The decision was announced this morning by Agriculture Minister Antonio Walker, who was accompanied by National Assets Minister Julio Isamit, Tourism Undersecretary José Luis Uriarte, and the Executive Director of CONAF (National Forestry Service), Rodrigo Munita. The officials noted that it is part of the gradual return to activities in Chile and adheres to safety protocols implemented by the government to avoid a possible resurgence of COVID-19.
Agriculture Minister Antonio Walker pointed out that if an increase in cases is reported or if health measures are not being followed, these areas could once again be closed to safeguard the health of park rangers, visitors and those who live within the protected areas.
“If people are outdoors and take precautions, there are very low levels of infection. Therefore, we have been preparing and we have prepared the park rangers. All ticket offices will be equipped with glass or plastic shields. We have said that entrance fees should preferably be paid by credit card, debit card or some form of electronic payment. Groups of more than 15 people will be banned. And ticket offices will be marked to indicate where people should stand while waiting,” explained Minister Walker.
National Assets Minister Julio Isamit stated, “in addition to the opening announced by Minister Walker, another 62 national protected areas, totaling more than 600,000 hectares, will also be opened to the public, to families, once the municipalities where they are located enter into the next steps of the plan: transition, preparation, initial or advanced opening.”
Tourism Undersecretary José Luis Uriarte welcomed the announcement and confirmed that before the end of the year, seven national parks will be participating in an online reservation system, thereby minimizing contact between people.
“Being a tourist does not mean having to travel far away or board a plane. We can be a tourist right here in Chile, in our own neighborhood or region, with our neighbors. Every one of the parks throughout Chile is a closely-guarded treasure. Furthermore, we are working together with the National Forestry Corporation (CONAF) to have an online reservation system for our national parks by the end of the year,” said Undersecretary Uriarte.

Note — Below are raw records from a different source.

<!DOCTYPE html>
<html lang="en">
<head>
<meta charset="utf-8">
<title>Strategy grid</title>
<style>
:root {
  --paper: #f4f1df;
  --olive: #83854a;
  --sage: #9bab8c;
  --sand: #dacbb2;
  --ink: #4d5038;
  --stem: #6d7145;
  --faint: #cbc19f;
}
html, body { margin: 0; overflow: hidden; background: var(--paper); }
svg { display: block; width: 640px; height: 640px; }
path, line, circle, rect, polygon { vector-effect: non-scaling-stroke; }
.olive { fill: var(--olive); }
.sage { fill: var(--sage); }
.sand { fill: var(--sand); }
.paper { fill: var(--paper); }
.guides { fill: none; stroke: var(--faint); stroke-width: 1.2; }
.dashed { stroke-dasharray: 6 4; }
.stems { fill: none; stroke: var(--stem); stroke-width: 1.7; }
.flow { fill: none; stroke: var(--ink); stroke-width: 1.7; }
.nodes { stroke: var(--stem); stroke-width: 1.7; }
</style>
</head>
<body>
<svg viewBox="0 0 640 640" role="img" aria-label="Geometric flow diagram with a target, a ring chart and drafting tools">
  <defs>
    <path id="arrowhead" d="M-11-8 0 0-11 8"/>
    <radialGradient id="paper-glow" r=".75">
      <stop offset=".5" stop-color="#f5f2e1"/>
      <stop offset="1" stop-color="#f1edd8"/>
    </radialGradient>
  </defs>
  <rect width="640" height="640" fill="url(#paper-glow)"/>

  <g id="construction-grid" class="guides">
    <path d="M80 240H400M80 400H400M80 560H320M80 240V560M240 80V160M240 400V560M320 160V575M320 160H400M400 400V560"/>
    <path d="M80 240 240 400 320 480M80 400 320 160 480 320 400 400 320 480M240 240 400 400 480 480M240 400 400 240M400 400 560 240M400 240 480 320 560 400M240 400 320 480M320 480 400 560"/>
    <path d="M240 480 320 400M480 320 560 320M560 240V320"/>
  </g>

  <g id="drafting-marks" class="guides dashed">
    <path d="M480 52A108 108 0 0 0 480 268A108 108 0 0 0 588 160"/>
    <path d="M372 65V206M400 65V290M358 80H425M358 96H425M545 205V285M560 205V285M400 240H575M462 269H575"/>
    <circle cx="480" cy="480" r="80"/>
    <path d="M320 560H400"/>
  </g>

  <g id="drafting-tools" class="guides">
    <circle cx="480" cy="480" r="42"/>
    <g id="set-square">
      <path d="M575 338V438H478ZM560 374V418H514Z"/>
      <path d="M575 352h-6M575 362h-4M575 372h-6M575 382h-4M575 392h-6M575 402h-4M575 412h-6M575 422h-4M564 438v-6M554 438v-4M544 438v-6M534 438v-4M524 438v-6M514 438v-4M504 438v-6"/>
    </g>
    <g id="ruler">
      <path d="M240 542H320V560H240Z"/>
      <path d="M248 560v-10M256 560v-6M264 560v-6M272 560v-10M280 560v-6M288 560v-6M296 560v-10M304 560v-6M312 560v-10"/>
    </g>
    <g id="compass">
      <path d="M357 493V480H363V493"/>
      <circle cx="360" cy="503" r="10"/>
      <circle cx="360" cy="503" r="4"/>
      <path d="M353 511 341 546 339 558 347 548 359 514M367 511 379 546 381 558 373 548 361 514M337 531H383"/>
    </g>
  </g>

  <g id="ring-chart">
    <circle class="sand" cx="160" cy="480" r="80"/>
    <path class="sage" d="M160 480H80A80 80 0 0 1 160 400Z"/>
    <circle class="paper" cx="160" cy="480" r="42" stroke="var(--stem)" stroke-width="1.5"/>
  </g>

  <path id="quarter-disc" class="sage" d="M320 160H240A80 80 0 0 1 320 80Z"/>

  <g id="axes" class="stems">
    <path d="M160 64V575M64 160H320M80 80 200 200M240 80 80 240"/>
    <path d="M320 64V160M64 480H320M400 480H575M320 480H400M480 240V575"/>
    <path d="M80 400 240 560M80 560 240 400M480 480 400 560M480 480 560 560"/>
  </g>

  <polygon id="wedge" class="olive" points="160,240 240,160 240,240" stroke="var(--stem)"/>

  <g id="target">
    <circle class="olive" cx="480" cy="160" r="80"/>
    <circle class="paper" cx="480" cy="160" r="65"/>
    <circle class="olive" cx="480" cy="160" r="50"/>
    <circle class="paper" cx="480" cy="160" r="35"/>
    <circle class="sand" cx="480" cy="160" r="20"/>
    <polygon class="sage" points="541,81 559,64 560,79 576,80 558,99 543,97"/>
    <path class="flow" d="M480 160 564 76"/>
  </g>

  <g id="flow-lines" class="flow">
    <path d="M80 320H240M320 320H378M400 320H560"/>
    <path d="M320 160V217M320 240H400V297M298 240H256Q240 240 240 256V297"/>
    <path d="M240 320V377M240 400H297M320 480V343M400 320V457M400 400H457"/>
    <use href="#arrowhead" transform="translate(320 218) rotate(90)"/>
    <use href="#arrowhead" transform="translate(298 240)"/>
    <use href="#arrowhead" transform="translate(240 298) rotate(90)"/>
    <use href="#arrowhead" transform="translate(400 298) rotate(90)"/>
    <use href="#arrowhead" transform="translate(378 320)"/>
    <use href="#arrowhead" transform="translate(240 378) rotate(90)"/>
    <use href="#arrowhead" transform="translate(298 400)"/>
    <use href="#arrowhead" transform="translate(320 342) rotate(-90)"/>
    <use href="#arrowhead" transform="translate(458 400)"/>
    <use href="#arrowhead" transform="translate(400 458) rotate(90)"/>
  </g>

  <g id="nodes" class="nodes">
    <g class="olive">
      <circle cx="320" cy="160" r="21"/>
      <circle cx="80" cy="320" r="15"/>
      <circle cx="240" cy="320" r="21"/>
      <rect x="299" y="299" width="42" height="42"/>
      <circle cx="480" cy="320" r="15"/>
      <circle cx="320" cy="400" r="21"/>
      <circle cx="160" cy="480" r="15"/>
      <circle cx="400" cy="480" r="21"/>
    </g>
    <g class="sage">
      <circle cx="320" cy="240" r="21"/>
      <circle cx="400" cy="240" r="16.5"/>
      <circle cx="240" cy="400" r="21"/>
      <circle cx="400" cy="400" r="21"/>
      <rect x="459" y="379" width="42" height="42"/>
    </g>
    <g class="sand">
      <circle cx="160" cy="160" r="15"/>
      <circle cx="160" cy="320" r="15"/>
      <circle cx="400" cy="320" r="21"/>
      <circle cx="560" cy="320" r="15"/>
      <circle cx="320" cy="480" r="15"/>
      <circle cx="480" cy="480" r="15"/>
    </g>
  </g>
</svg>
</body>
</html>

The officials added that the Mocho Choshuenco National Reserve, also located in the Los Ríos Region, will open on August 15.
The executive director of CONAF, Rodrigo Munita, confirmed that “we at the National Forestry Corporation and our team of park rangers are aware of the great emotional, relaxation and recreational benefits that the parks can give our fellow Chileans during this difficult time caused by the pandemic. So we have made a major effort to coordinate activities throughout Chile, together with local communities, to safely open up our protected wildlife areas.”

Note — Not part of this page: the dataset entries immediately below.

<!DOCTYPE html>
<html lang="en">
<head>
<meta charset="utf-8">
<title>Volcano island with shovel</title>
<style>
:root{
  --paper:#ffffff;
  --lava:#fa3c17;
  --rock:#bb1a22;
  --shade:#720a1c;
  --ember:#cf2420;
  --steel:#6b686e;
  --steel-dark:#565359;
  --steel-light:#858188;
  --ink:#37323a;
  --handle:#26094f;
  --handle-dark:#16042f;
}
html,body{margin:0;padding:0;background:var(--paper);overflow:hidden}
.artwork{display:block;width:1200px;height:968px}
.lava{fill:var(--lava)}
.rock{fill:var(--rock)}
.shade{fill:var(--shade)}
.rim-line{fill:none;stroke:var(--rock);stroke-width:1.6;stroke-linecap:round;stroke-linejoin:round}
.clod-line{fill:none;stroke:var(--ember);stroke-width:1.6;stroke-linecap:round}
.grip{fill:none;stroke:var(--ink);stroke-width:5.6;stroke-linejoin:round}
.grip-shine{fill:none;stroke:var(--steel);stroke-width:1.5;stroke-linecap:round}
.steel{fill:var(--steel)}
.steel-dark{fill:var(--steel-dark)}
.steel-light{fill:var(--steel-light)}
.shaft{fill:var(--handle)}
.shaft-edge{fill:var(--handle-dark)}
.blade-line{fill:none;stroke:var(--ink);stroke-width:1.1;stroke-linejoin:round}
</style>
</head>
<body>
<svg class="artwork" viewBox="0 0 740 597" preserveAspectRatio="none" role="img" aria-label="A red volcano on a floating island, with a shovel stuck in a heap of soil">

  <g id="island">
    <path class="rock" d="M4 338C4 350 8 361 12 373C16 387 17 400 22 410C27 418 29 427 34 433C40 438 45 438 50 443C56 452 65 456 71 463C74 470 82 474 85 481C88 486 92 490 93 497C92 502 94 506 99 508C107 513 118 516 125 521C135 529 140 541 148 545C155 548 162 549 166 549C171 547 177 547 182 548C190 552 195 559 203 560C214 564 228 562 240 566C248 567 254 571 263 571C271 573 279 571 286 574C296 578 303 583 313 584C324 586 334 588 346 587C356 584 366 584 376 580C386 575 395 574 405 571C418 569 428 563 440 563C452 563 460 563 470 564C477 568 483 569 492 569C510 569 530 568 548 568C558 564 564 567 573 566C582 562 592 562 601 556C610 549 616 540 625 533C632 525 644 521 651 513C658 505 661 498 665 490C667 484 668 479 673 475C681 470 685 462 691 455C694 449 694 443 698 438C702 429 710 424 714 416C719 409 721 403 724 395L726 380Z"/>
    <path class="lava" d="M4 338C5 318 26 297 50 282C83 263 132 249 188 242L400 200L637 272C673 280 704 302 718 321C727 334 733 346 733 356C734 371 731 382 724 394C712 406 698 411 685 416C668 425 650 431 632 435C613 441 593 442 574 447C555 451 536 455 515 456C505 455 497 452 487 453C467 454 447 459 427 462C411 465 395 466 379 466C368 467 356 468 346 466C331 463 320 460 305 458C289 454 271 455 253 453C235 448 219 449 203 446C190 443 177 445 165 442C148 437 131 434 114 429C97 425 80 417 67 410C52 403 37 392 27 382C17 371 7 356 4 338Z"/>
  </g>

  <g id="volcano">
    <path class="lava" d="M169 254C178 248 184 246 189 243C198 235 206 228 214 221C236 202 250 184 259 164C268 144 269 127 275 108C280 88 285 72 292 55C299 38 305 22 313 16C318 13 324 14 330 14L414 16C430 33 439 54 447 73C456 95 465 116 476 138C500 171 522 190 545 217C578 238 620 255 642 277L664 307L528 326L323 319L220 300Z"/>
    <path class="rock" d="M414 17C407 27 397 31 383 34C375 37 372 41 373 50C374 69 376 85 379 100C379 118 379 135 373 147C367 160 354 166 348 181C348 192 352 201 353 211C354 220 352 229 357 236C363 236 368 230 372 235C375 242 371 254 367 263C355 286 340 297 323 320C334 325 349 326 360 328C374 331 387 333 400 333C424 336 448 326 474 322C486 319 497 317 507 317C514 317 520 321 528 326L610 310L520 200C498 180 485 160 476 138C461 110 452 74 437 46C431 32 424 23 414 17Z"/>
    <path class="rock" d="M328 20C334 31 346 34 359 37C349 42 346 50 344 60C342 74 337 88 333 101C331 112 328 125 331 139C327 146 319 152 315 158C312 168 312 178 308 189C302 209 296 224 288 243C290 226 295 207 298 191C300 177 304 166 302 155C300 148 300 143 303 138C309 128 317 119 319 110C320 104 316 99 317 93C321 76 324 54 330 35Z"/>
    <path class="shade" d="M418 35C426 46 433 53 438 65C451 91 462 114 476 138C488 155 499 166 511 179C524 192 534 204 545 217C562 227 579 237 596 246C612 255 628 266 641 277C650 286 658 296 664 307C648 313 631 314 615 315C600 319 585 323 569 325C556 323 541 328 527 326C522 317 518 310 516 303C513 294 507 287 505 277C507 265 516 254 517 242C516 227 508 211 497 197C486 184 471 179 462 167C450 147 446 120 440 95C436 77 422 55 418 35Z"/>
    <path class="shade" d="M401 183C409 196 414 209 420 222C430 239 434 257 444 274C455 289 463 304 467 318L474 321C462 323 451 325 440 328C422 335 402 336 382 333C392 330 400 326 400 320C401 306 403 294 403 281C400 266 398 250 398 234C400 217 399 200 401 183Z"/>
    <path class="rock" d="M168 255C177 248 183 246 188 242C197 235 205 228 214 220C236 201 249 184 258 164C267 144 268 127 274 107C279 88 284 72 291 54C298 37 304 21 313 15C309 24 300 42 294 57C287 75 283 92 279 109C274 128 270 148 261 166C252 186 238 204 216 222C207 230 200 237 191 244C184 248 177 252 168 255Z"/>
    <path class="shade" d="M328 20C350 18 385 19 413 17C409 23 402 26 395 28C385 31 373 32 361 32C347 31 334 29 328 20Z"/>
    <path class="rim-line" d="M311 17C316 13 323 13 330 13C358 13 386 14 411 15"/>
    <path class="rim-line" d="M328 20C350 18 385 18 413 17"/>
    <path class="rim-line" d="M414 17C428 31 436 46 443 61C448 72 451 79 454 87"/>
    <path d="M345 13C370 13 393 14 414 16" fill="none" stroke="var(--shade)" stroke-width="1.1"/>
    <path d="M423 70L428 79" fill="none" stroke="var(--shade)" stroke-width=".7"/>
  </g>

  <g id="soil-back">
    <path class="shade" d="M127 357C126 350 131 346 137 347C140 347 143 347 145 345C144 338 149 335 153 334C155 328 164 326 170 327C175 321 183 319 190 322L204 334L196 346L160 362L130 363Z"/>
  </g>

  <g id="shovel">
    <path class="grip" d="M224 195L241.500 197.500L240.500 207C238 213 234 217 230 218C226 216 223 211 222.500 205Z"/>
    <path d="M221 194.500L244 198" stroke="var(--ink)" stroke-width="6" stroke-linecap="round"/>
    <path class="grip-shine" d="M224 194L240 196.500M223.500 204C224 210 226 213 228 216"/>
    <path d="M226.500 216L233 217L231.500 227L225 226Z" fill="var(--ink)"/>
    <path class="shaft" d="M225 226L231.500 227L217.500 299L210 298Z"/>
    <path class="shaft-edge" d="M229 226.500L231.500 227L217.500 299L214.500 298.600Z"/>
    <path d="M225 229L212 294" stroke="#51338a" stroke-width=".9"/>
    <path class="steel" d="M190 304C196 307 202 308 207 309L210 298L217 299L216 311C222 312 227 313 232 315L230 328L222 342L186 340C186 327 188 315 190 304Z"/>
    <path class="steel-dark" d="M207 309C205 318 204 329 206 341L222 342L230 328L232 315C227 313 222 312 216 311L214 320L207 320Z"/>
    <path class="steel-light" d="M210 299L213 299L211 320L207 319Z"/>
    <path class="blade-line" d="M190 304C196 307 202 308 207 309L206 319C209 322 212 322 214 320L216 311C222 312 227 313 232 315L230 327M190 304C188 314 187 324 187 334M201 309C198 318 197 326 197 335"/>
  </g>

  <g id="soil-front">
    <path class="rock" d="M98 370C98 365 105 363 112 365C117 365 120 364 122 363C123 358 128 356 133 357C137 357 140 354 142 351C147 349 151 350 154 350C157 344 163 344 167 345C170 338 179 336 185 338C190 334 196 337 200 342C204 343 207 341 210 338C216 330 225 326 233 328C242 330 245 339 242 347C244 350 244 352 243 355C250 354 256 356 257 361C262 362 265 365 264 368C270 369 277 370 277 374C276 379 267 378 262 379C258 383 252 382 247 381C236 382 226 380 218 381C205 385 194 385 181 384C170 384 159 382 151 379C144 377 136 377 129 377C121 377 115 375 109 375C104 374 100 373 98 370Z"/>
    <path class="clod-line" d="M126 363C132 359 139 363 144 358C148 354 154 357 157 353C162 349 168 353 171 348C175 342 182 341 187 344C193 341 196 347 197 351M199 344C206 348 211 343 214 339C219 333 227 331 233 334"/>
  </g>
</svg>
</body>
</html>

CONAF has launched a nationwide project to introduce a state-of-the-art digital platform where people can visit Chile’s national parks and reserves, make reservations and pay entrance fees online, thereby making visits faster and safer. The project will begin with the Torres del Paine National Park, with a parallel program running for all of the Bicentennial Parks: Vicente Pérez Rosales, Conguillío, Alerce Costero, Radal Siete Tazas and Bosque Fray Jorge, as well as Villarrica.
According to the reopening calendar, the following parks will be among those that reopen in September: Torres del Paine National Park and the Milodón Cave Natural Monument in the Magallanes Region; and Patagonia National Park (the Tamango sector), Río Simpson National Reserve, Coyhaique National Reserve and Dos Lagunas Natural Monument, all in the Aysén Region.

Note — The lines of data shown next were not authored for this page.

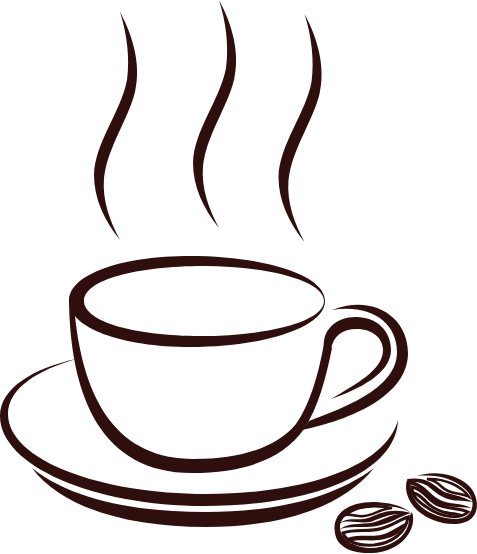
<!DOCTYPE html>
<html lang="en">
<head>
<meta charset="utf-8">
<title>Coffee cup</title>
<style>
:root { --coffee: #2f0f0d; --paper: #fff; }
html, body { margin: 0; background: var(--paper); overflow: hidden; }
svg { display: block; width: 477px; height: 554px; fill: var(--coffee); }
</style>
</head>
<body>
<svg viewBox="0 0 477 554" role="img" aria-label="Steaming coffee cup on a saucer with two coffee beans">
  <defs>
    <path id="steam" d="M120 12C134 38 141 66 135 92C128 120 107 148 104 178C102 200 110 222 120 240C104 220 94 198 94 175C95 142 121 112 127 80C130 58 127 34 120 12Z"/>
  </defs>

  <g id="steam-wisps">
    <use href="#steam"/>
    <use href="#steam" x="99" y="-12"/>
    <use href="#steam" x="184.500" y="2"/>
  </g>

  <g id="saucer">
    <path d="M76 359C34 368 0 388 0 416C0 466 94 506 204 506C310 506 396 474 398 420C386 466 306 494 206 494C100 494 8 460 8 414C8 388 38 370 76 359Z"/>
    <path d="M32 468C72 500 136 512 206 512C276 512 334 498 374 468C342 508 280 527 206 527C128 527 62 508 32 468Z"/>
  </g>

  <g id="cup">
    <path id="rim" fill-rule="evenodd" d="M69 301C69 274 122 256 190 256C262 256 325 274 325 301C325 328 262 347 190 347C122 347 69 328 69 301ZM84 301C84 322 136 336 200 336C266 336 324 322 324 301C324 280 266 266 204 266C136 266 84 280 84 301Z"/>
    <path id="bowl" d="M69 299C70 398 102 473 192 473C246 473 284 458 304 429C318 408 326 378 332 348L324 344C318 376 310 404 296 424C276 448 240 459 194 459C118 459 84 402 75 316Z"/>
  </g>

  <g id="handle">
    <path d="M332 310C372 294 408 316 408 353C408 396 350 420 302 430L309 421C346 407 397 388 397 352C397 322 370 304 332 310Z"/>
    <path d="M324 348C322 330 336 317 356 317C377 317 391 331 391 350C391 373 360 389 331 399C356 384 383 370 383 350C383 338 372 329 357 329C342 329 333 336 331 350Q327 353 324 348Z"/>
  </g>

  <g id="bean-left">
    <path d="M335 533C331 513 350 501 376 502C391 503 403 506 411 513C401 506 384 505 370 506C350 508 339 519 340 528C341 541 356 548 372 548C394 547 410 534 409 517L412 512C418 530 400 552 372 553C352 554 337 547 335 533Z"/>
    <path d="M340 523C350 516 359 522 371 517C382 512 393 508 411 513C398 517 393 522 381 525C367 529 354 525 340 529C352 521 365 526 378 521C386 518 392 515 399 514C389 514 381 518 373 521C362 525 351 519 340 523Z"/>
    <path d="M346 515C358 505 376 505 392 508C380 509 374 515 364 516C358 517 352 514 346 515Z" fill="none" stroke="var(--coffee)" stroke-width="2.500"/>
    <path d="M343 533C356 528 369 533 383 528C393 525 399 520 408 517C406 533 392 543 374 545C358 546 346 542 343 533Z" fill="none" stroke="var(--coffee)" stroke-width="3"/>
    <path d="M347 538C362 533 376 539 389 532C396 529 400 525 406 523C401 532 396 536 388 538C374 543 360 538 350 542Z"/>
  </g>

  <g id="bean-right">
    <path d="M417 476C434 470 456 474 468 485C478 494 480 510 472 518C460 529 433 524 418 511C408 502 404 490 407 480L411 482C409 494 416 504 427 511C441 519 460 522 468 515C475 508 474 497 465 489C453 478 435 474 417 476Z"/>
    <path d="M407 479C420 477 429 480 437 487C447 496 457 493 473 502C461 500 452 502 443 497C431 491 429 483 415 482C426 486 429 494 440 500C450 505 461 502 471 508C458 506 446 509 436 503C426 497 423 487 409 484Z"/>
    <path d="M427 479C444 478 462 486 469 497C459 492 450 495 442 487C437 482 433 480 427 479Z" fill="none" stroke="var(--coffee)" stroke-width="2.500"/>
    <path d="M412 487C423 489 426 498 436 504C447 510 458 507 468 512C460 520 441 517 428 508C418 502 411 495 412 487Z" fill="none" stroke="var(--coffee)" stroke-width="3"/>
    <path d="M413 491C424 494 427 503 437 508C446 513 456 511 464 515C452 517 442 514 433 509C424 504 421 497 413 494Z"/>
  </g>
</svg>
</body>
</html>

Visitors are advised to sanitize and disinfect their personal items, such as backpacks, clothes, bottles, etc., before and after their visit. They must listen to short safety presentations and follow all the instructions given by park rangers. Also, entrances and ticket offices will use transparent materials (glass, plastic, polycarbonate, etc.) to separate park rangers from visitors. Markings on the floor will help visitors maintain a distance of at least 1 meter from one another. For safety reasons, payment by card is preferred and all tourists will be given a short introductory presentation detailing how they can stay safe within the park.
In addition, each regional director, by way of an administrative decision, can regulate the public use of the parks, establishing the maximum amount of people allowed in the park, sectors, on paths or in facilities; and if deemed necessary to ensure people’s safety, can call for the complete or partial closure of sectors, paths or facilities.